Bliss has a history of running a dirty program. I think a lot of that is a separate matter to the Dennehey thing--Dennehey did not get shot because players were being paid under the table--but it's an interesting thing on the periphery of the story. Bliss started out as an assistant to Bob Knight at Army, which is more interesting just for trivia, since Bill Parcells and Mike Krzyzewski also got their start there (Parcells as a coach and Krzyzewski as a player). Bliss went from there to an uneventful stint as head coach at OU. Then in 1980, he took over as head coach for SMU. While there, players--most notably John Concack, who was on the 1984 US Olympic Gold Metal team and was the 5th pick in 1985--received payments from boosters.
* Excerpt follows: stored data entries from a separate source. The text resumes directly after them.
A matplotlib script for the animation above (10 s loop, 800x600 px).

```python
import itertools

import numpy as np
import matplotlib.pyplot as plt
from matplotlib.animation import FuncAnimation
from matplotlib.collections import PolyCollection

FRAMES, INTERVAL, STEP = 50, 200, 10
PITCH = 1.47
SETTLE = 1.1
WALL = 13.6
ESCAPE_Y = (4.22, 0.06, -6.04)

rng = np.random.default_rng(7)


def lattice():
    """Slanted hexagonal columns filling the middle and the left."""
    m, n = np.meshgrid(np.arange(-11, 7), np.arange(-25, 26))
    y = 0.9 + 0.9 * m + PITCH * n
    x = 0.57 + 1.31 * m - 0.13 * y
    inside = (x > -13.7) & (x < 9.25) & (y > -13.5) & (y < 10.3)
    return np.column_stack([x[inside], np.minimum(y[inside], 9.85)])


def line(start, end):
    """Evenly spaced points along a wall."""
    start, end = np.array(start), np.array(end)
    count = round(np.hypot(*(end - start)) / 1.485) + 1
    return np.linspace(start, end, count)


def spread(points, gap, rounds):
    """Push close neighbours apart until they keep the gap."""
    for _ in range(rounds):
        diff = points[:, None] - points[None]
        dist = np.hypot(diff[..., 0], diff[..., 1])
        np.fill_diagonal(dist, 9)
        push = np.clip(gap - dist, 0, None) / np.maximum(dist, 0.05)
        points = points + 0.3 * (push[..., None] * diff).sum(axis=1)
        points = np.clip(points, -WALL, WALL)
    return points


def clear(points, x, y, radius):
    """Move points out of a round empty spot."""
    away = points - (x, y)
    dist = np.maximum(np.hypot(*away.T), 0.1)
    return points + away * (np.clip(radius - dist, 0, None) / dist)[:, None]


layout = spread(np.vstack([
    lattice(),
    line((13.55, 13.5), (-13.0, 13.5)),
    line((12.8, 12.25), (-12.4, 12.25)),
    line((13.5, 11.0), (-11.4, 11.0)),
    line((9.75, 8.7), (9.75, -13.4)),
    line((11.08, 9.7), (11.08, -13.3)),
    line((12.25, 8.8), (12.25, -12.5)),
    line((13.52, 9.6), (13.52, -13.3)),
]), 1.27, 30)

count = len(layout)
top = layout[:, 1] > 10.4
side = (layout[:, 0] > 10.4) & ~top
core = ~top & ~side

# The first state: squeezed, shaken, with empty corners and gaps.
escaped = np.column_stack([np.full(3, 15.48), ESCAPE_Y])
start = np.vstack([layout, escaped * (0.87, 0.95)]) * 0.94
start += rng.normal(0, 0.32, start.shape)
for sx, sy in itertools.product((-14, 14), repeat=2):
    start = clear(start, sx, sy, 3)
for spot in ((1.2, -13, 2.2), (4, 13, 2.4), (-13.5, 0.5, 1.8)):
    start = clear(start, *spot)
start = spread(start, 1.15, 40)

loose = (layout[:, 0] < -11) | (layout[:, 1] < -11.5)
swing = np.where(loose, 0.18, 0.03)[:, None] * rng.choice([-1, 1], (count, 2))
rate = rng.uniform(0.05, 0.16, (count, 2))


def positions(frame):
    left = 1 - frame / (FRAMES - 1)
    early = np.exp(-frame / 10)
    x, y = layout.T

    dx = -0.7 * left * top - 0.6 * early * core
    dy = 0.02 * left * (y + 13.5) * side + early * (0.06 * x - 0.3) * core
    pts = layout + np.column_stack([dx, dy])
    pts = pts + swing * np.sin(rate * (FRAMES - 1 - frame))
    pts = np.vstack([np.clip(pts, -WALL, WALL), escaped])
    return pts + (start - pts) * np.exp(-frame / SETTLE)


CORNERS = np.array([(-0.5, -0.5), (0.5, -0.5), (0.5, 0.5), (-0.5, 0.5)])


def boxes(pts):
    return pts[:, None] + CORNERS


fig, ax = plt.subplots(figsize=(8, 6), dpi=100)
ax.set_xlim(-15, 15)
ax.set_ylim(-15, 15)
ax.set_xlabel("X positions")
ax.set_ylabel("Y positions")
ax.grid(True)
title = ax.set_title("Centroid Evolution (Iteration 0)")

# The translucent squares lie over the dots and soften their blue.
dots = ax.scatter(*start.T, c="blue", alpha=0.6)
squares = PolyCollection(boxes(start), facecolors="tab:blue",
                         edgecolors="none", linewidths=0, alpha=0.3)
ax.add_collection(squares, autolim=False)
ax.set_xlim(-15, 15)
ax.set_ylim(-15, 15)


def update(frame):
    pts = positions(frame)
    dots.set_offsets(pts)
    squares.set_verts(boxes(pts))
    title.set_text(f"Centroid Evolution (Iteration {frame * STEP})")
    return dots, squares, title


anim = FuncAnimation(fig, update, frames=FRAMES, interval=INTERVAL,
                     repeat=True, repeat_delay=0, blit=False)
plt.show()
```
Concack was one of the primary sources in the investigation, and he was faily emphatic that Bliss knew what was going on. This all comes from an NCAA memo that the Fort Worth Star-Telegram dug up when the Dennehey thing broke (The Star-Telegram really killed it throughout the whole investigation). The NCAA had just hit the football program with the death penalty, so they decided not to pursue the SMU basketball thing any further. However, Bliss moved on not long after that, and the violations are now sort of accepted as the reason.

The last we heard from Bliss was when he came to a church in Ovilla, which is a southern suburb of Dallas, to talk about how bad he's messed up. I think that's when Norm interviewed him. He has had a few coaching jobs outside of college basketball, nothing of particular note or substance.
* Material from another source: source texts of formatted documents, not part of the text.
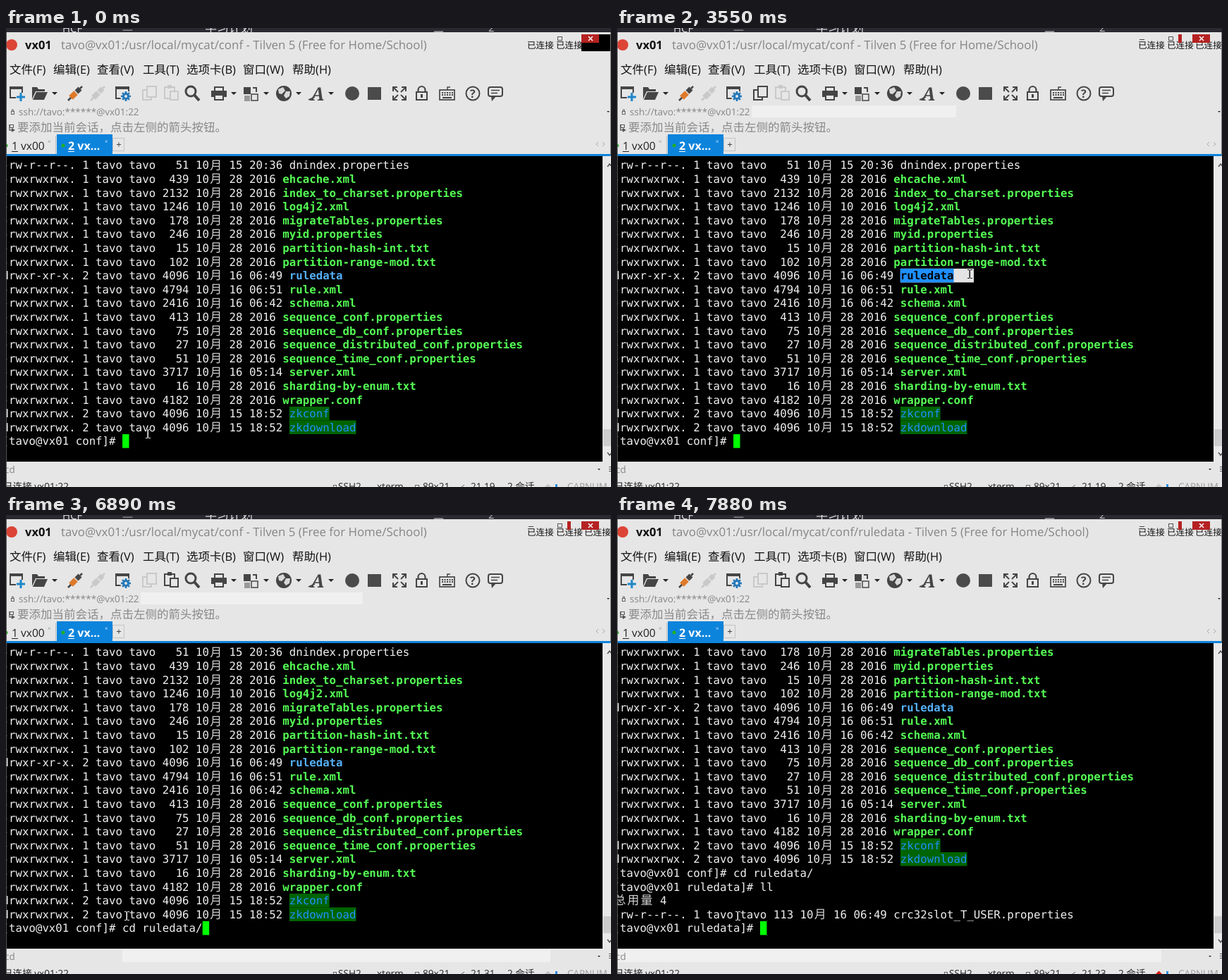
An HTML page with a canvas that plays this animation: 858 by 652 pixels, repeating every 8 s.

```html
<!DOCTYPE html>
<html lang="zh">
<head>
<meta charset="utf-8">
<title>Terminal</title>
<style>
html, body { margin: 0; width: 100%; height: 100%; overflow: hidden; background: #e6e6e6; }
canvas { display: block; width: 858px; height: 652px; }
</style>
</head>
<body>
<canvas id="stage" width="858" height="652"></canvas>
<script>
const g = document.getElementById('stage').getContext('2d');
g.textRendering = 'geometricPrecision';
const LOOP = 8000;
const UI = '"Open Sans", "Noto Sans CJK SC", "Noto Sans CJK", sans-serif';
const MONO = '"DejaVu Sans Mono", "Noto Sans CJK SC", "Noto Sans CJK", monospace';
const CW = 9.47, LH = 19.6, LEFT = -5.4, TOP = 185;
const BG = '#e6e6e6', LIGHT = '#f0f0f0', INK = '#454545', DIM = '#c9c9c9', BLUE = '#0d84dc';
const WHITE = '#f0f0f0', GREEN = '#55ff55', SKY = '#55b0f8';
const USER = 'tavo', HOST = 'vx01';

// size | date | name
const files = `51|15 20:36|dnindex.properties
439|28 2016|ehcache.xml
2132|28 2016|index_to_charset.properties
1246|10 2016|log4j2.xml
178|28 2016|migrateTables.properties
246|28 2016|myid.properties
15|28 2016|partition-hash-int.txt
102|28 2016|partition-range-mod.txt
4096|16 06:49|ruledata
4794|16 06:51|rule.xml
2416|16 06:42|schema.xml
413|28 2016|sequence_conf.properties
75|28 2016|sequence_db_conf.properties
27|28 2016|sequence_distributed_conf.properties
51|28 2016|sequence_time_conf.properties
3717|16 05:14|server.xml
16|28 2016|sharding-by-enum.txt
4182|28 2016|wrapper.conf
4096|15 18:52|zkconf
4096|15 18:52|zkdownload`.split('\n').map(s => s.split('|'));

// [time, value] lists; the latest entry at or before t holds
const at = (t, list) => list.reduce((v, [time, x]) => t >= time ? x : v, list[0][1]);

const typed = [[0, ''], [440, 'c'], [720, 'cd'], [1310, 'c'], [1430, ''], [4610, 'c'], [4760, 'cd'],
  [5030, 'cd '], [5270, 'cd r'], [5510, 'cd ru'], [5790, 'cd rul'], [5910, 'cd rule'],
  [6340, 'cd ruled'], [6610, 'cd ruledata/'], [7040, ''], [7440, 'l'], [7570, 'll'], [7880, '']];
const sending = [[0, 0], [440, 1], [870, 0], [1310, 1], [1430, 0], [4610, 1], [5150, 0], [5270, 1],
  [5390, 0], [5510, 1], [5910, 0], [6340, 1], [6890, 0], [7040, 1], [7170, 0], [7440, 1]];
const pointer = [[0, [201, 576]], [2480, [339, 474]], [2600, [370, 420]], [2720, [386, 383]],
  [2880, [387, 364]], [3030, [388, 356]], [3160, [390, 350]], [3310, [477, 350]], [3430, [492, 350]],
  [3550, [500, 349]], [3970, [400, 430]], [4090, [240, 536]], [4210, [165, 569]], [4460, [171, 569]]];
const picked = [[0, 0], [3310, 8], [3430, 11], [3970, 0]];
const upperBand = [[0, 0], [3310, 481], [3700, 506], [7040, 0]];
const lowerBand = [[0, 772], [440, 165], [1310, 772], [4610, 165], [7040, 772], [7440, 203], [7880, 1]];

function box(x, y, w, h, color) {
  g.fillStyle = color;
  g.fillRect(x, y, w, h);
}
function text(s, x, y, size, color, weight = '', family = UI) {
  g.font = `${weight} ${size}px ${family}`;
  g.fillStyle = color;
  g.fillText(s, x, y);
}
function line(points, color = INK, width = 2) {
  g.strokeStyle = color;
  g.lineWidth = width;
  g.beginPath();
  for (let i = 0; i < points.length; i += 2) g.lineTo(points[i], points[i + 1]);
  g.stroke();
}
function poly(points, color) {
  g.fillStyle = color;
  g.beginPath();
  for (let i = 0; i < points.length; i += 2) g.lineTo(points[i], points[i + 1]);
  g.fill();
}
function frame(x, y, w, h, color = INK, width = 2) {
  g.strokeStyle = color;
  g.lineWidth = width;
  g.strokeRect(x, y, w, h);
}
function disc(x, y, r, color) {
  g.fillStyle = color;
  g.beginPath();
  g.arc(x, y, r, 0, 7);
  g.fill();
}
function ring(x, y, r, color = INK, width = 2) {
  g.strokeStyle = color;
  g.lineWidth = width;
  g.beginPath();
  g.arc(x, y, r, 0, 7);
  g.stroke();
}
const caret = (x, y, r = 4) => poly([x - r, y - r / 2, x + r, y - r / 2, x, y + r / 2], '#222');

function titleBar(t) {
  box(0, 0, 858, 6, '#2a2931');
  g.save();
  g.beginPath();
  g.rect(0, 0, 858, 6);
  g.clip();
  text('HCF', 80, 6, 15, '#ddd');
  text('一', 165, 9, 15, '#999');
  text('学习计划', 282, 6, 17, '#ddd');
  text('二', 606, 6, 15, '#bbb');
  text('2', 684, 5, 15, '#bbb');
  g.restore();
  disc(8, 24, 8, '#dc4436');
  text(HOST, 27, 30, 16.5, '#111', 'bold');
  const path = '/usr/local/mycat/conf' + (t >= 7040 ? '/ruledata' : '');
  text(`${USER}@${HOST}:${path} - Tilven 5 (Free for Home/School)`, 78, 30, 16.87, '#858585');

  const late = t >= 1310;
  for (const x of late ? [739, 780, 820] : [739, 780]) text('已连接', x, 29, 12.6, '#111');
  frame(782.5, 12.5, 6, 5, '#555', 1);
  if (late) {
    box(741, 16, 7, 1, '#444');
    box(796, 9, 5, 12, '#b52222');
  } else {
    box(816, 9, 41, 24, '#000');
  }
  box(816, 9, 25, 12, '#b52222');
  line([826, 12, 832, 18], '#fff', 1.5);
  line([832, 12, 826, 18], '#fff', 1.5);
}

function menu() {
  const items = [['文件(F)', 5], ['编辑(E)', 67], ['查看(V)', 129], ['工具(T)', 194],
    ['选项卡(B)', 256], ['窗口(W)', 336], ['帮助(H)', 406]];
  for (const [s, x] of items) text(s, x, 65, 16.5, '#111');
}

function gear(x, y) {
  for (let i = 0; i < 8; i++) {
    const a = i * Math.PI / 4, c = Math.cos(a), s = Math.sin(a);
    line([x + 3 * c, y + 3 * s, x + 7 * c, y + 7 * s], '#2478b8', 2.6);
  }
  disc(x, y, 5, '#2478b8');
  disc(x, y, 2, BG);
}
function plug(x, y, dark, accent) {
  line([x - 10, y + 10, x - 5, y + 5], dark, 2.5);
  line([x - 6, y + 6, x + 1, y - 1], accent, 8);
  line([x + 2, y - 2, x + 7, y - 7], dark, 7);
  line([x + 7, y - 7, x + 10, y - 10], dark, 2.5);
}
function pages(x, color) {
  frame(x, 88, 12, 14, color);
  box(x + 6, 82, 14, 17, BG);
  frame(x + 6, 83, 13, 15, color);
}
function clipboard(x, color) {
  frame(x, 84, 14, 16, color);
  box(x + 4, 81, 6, 5, color);
  box(x + 7, 89, 13, 14, BG);
  frame(x + 8, 90, 11, 12, color);
}

function toolbar(t) {
  frame(6, 84, 17, 15);
  box(5, 83, 19, 4, INK);
  box(14, 92, 14, 12, BG);
  line([21, 92, 21, 104], '#1f86c8', 3);
  line([15, 98, 27, 98], '#1f86c8', 3);
  poly([37, 101, 37, 84, 44, 84, 46, 87, 55, 87, 55, 90, 42, 90], INK);
  poly([38, 102, 43, 91, 59, 91, 54, 102], INK);
  caret(69, 93);
  plug(98, 93, INK, '#df7a2a');
  plug(130, 93, DIM, DIM);
  frame(156, 84, 18, 16);
  box(155, 83, 20, 4, INK);
  disc(170, 97, 8, BG);
  gear(170, 97);
  pages(194, t >= 3310 && t < 3970 ? INK : DIM);
  clipboard(225, t >= 3700 ? INK : DIM);
  ring(262, 90, 7, INK, 3);
  line([267, 95, 274, 103], INK, 4);

  frame(296, 84, 12, 7);
  box(291, 89, 22, 9, INK);
  box(296, 94, 12, 9, BG);
  frame(296, 95, 12, 7);
  caret(323, 93);
  box(337, 84, 10, 10, INK);
  frame(348, 94, 9, 9, INK, 1.5);
  box(338, 96, 8, 8, '#999');
  line([350, 85, 355, 85, 355, 91], INK, 2);
  caret(369, 93);
  disc(394, 93, 11, INK);
  poly([386, 87, 393, 84, 396, 89, 391, 94, 387, 93], '#d8d8d8');
  poly([397, 90, 403, 90, 402, 97, 397, 100, 394, 96], '#d8d8d8');
  caret(415, 93);
  text('A', 432, 103, 26, INK, 'italic bold', '"Noto Serif", serif');
  line([429, 102, 438, 98], INK, 1.5);
  caret(461, 93);
  disc(491, 93, 10, '#4b4b4b');
  box(513, 84, 19, 18, '#4b4b4b');

  for (const [sx, sy] of [[-1, -1], [1, -1], [-1, 1], [1, 1]]) {
    const x = 558 + 9 * sx, y = 93 + 9 * sy;
    line([x - 6 * sx, y, x, y, x, y - 6 * sy], INK, 2);
    line([x, y, x - 7 * sx, y - 7 * sy], INK, 2);
  }
  g.strokeStyle = INK;
  g.lineWidth = 2.2;
  g.beginPath();
  g.moveTo(584.5, 91);
  g.arc(589.5, 88, 5, Math.PI, 0);
  g.lineTo(594.5, 91);
  g.stroke();
  frame(582, 91, 15, 11);
  box(588, 94, 3, 5, INK);
  frame(615, 88, 21, 14, INK, 1.7);
  line([626, 88, 626, 84, 630, 84], INK, 1.5);
  for (let i = 0; i < 10; i++) box(618 + i % 5 * 3.5, 91 + (i / 5 | 0) * 3, 2, 2, INK);
  box(619, 98, 13, 2, INK);
  ring(662, 93, 9.5);
  text('?', 658, 99, 16, INK, 'bold');
  g.strokeStyle = INK;
  g.lineWidth = 2;
  g.beginPath();
  g.roundRect(684, 84, 20, 13, 3);
  g.stroke();
  poly([688, 97, 695, 97, 689, 104], INK);
  line([688, 88.5, 700, 88.5], INK, 1.5);
  line([688, 92.5, 697, 92.5], INK, 1.5);
}

function addressAndTabs(t) {
  const end = at(t, upperBand);
  if (end) box(191, 110, end - 191, 17, LIGHT);
  frame(7.5, 118.5, 4, 4, '#666', 1);
  line([8.5, 118, 8.5, 116, 10.5, 116, 10.5, 118], '#666', 1);
  text(`ssh://${USER}:******@${HOST}:22`, 18, 123.5, 13.5, '#858585');
  caret(854, 119, 2);
  line([5, 137, 5, 145, 8, 145], '#555', 1.3);
  frame(5.5, 137.5, 5, 4, '#555', 1);
  poly([8, 142, 13, 145, 8, 148], '#555');
  text('要添加当前会话，点击左侧的箭头按钮。', 16, 147, 16.5, '#888');

  disc(0, 167, 2.5, '#22b022');
  text('1 vx00', 8, 173, 15.6, '#222');
  box(8, 175, 9, 1, '#222');
  text('×', 59, 164, 8, '#999');
  box(70, 153, 1, 27, '#bbb');
  box(72, 151, 79, 30, BLUE);
  disc(81, 167, 2.5, '#22b022');
  text('2 vx...', 88, 173, 16, '#fff', 'bold');
  box(88, 175, 9, 1, '#fff');
  text('×', 140, 164, 8, '#d8ecfa');
  frame(151.5, 156.5, 16, 18, '#c4c4c4', 1);
  line([157, 165.5, 163, 165.5], '#444', 1);
  line([160, 162.5, 160, 168.5], '#444', 1);
  line([840, 162, 837, 165, 840, 168], '#aaa', 1);
  line([846, 162, 849, 165, 846, 168], '#aaa', 1);
  box(0, 179, 858, 3, BLUE);
}

// Text on the character grid
function cells(s, col, row, color = WHITE, weight = '') {
  text(s, LEFT + col * CW, TOP + row * LH + 15.3, CW / 0.602, color, weight, MONO);
}
function wide(s, col, row) {
  [...s].forEach((c, i) =>
    text(c, LEFT + (col + i * 2) * CW + 1, TOP + row * LH + 15.5, 17, '#d2d2d2', '300',
      '"Noto Sans CJK SC", "Noto Sans CJK", sans-serif'));
}
function fill(col, row, n, color) {
  box(LEFT + col * CW, TOP + row * LH, n * CW, LH, color);
}

function fileRow([size, date, name], row, sel) {
  const dir = !name.includes('.'), zk = name.startsWith('zk'), plain = name.startsWith('dn');
  const mode = plain ? '-rw-r--r--.' : name === 'ruledata' ? 'drwxr-xr-x.'
    : (dir ? 'd' : '-') + 'rwxrwxrwx.';
  cells(`${mode} ${dir ? 2 : 1} ${USER} ${USER} ${size.padStart(4)} 10`, 0, row);
  wide('月', 31, row);
  cells(date, 34, row);
  const col = date.includes(':') ? 43 : 42;
  if (zk) {
    fill(col, row, name.length, '#006400');
    cells(name, col, row, '#1e90ff');
  } else if (name === 'ruledata') {
    if (sel) fill(col, row, sel, '#e4e4e4');
    if (sel) fill(col, row, 8, '#1e90ff');
    cells(name, col, row, sel ? '#000' : SKY, 'bold');
  } else {
    cells(name, col, row, plain ? WHITE : GREEN, plain ? '' : 'bold');
  }
}

const prompt = dir => `[${USER}@${HOST} ${dir}]# `;

function terminal(t) {
  box(1, 182, 845, 434, '#000');
  const scroll = at(t, [[0, 0], [7040, 1], [7720, 4]]);
  files.forEach((f, i) => {
    if (i >= scroll) fileRow(f, i - scroll, at(t, picked));
  });
  if (scroll) cells(prompt('conf') + 'cd ruledata/', 0, 20 - scroll);
  if (scroll === 4) {
    cells(prompt('ruledata') + 'll', 0, 17);
    wide('总用量', 0, 18);
    cells('4', 7, 18);
    cells(`-rw-r--r--. 1 ${USER} ${USER} 113 10`, 0, 19);
    wide('月', 30, 19);
    cells('16 06:49 crc32slot_T_USER.properties', 33, 19);
  }
  const last = prompt(scroll ? 'ruledata' : 'conf') + at(t, typed);
  cells(last, 0, 20);
  fill(last.length, 20, 1, '#00ff00');
  return last.length + 1;
}

function scrollBar() {
  box(846, 182, 12, 434, '#e9e9e9');
  box(847, 570, 11, 24, '#cdcdcd');
  line([853, 197, 856, 193, 859, 197], '#444', 1.3);
  line([853, 603, 856, 607, 859, 603], '#444', 1.3);
}

function bottom(t, column) {
  const from = at(t, lowerBand);
  box(from, 618, 772 - from, 17, LIGHT);
  text('cd', -2, 632, 13.5, '#858585');
  caret(841, 627, 2);
  for (const y of [623, 626, 629]) box(855, y, 3, 1, '#555');
  const copied = t >= 3700 && t < 5030;
  text(copied ? '已复制10字符' : `已连接 ${HOST}:22`, -4, 655.5, 13.6, '#222');
  frame(464.5, 649.5, 4, 4, '#666', 1);
  text('SSH2', 471, 655.5, 13.6, '#222');
  text('xterm', 526, 655.5, 13.6, '#222');
  frame(580.5, 649.5, 5, 4, '#666', 1);
  text('89x21', 591, 655.5, 13.6, '#222');
  line([646, 652, 650, 649], '#666', 1);
  text(`21,${column}`, 659, 655.5, 13.6, '#222');
  text('2 会话', 711, 655.5, 13.6, '#222');
  poly([764, 652, 768.5, 647.5, 773, 652], at(t, sending) ? '#e01818' : '#c4c4c4');
  box(779, 648, 3, 4, '#2a8fe0');
  text('CAP', 796, 655.5, 13.4, '#999');
  text('NUM', 821, 655.5, 13.4, '#999');
}

function beam([x, y]) {
  g.globalCompositeOperation = 'difference';
  box(x - 0.5, y - 5, 1.5, 11, '#fff');
  for (const dy of [-6, 6]) {
    box(x - 3, y + dy, 3, 1, '#fff');
    box(x + 1, y + dy, 3, 1, '#fff');
  }
  g.globalCompositeOperation = 'source-over';
}

function draw(t) {
  box(0, 0, 858, 652, BG);
  titleBar(t);
  menu();
  toolbar(t);
  addressAndTabs(t);
  const column = terminal(t);
  scrollBar();
  bottom(t, column);
  box(0, 6, 1, 646, '#555');
  box(857, 6, 1, 176, '#777');
  beam(at(t, pointer));
}

const start = performance.now();
function tick() {
  draw((performance.now() - start) % LOOP);
  requestAnimationFrame(tick);
}
tick();
</script>
</body>
</html>
```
The last interesting bit is the follow-up on Abar Rouse. ESPN did a feature on him in 2008, 5 years after the thing. At that time, he had not had a coaching job after Baylor, worked in a plant manufacturing airplane parts and lives in a one-bedroom apartment in Witchita, Texas. Basically, his life sucks. It's mentioned that in the feature that Krzyzewski went on Outside The Lines and said, "If one of my assistants would tape every one of my conversations with me not knowing it, there's no way he would be on my staff." Everyone seems to agree with him at this point.

Some other trivia odds and ends:
  • MC Hammer spoke at Dennehey's funeral
  • Dotson had an estranged wife at the time of the murder, when Dotson was 21
  • Rouse sued his lawyer for allegedly turning over the tapes to the Star-Telegram, which made his narc'ing public

Here are some articles and features related to the story, some of which have been used to put together this email:

1 comment:

Anonymous said...

Hey TC, it's some P1 named Rich. If it were six years ago, I'd leave the following comment:

Hey TC, it's P1 Rich logging in from my future girlfriend's computer.I don't know who you are, because you don't work at the Ticket yet, but I'm very interested in this story, because it's still relatively new. But if I hear about it in six years on the Ticket, then I'll probably change the station, because it will have lost its novelty by then.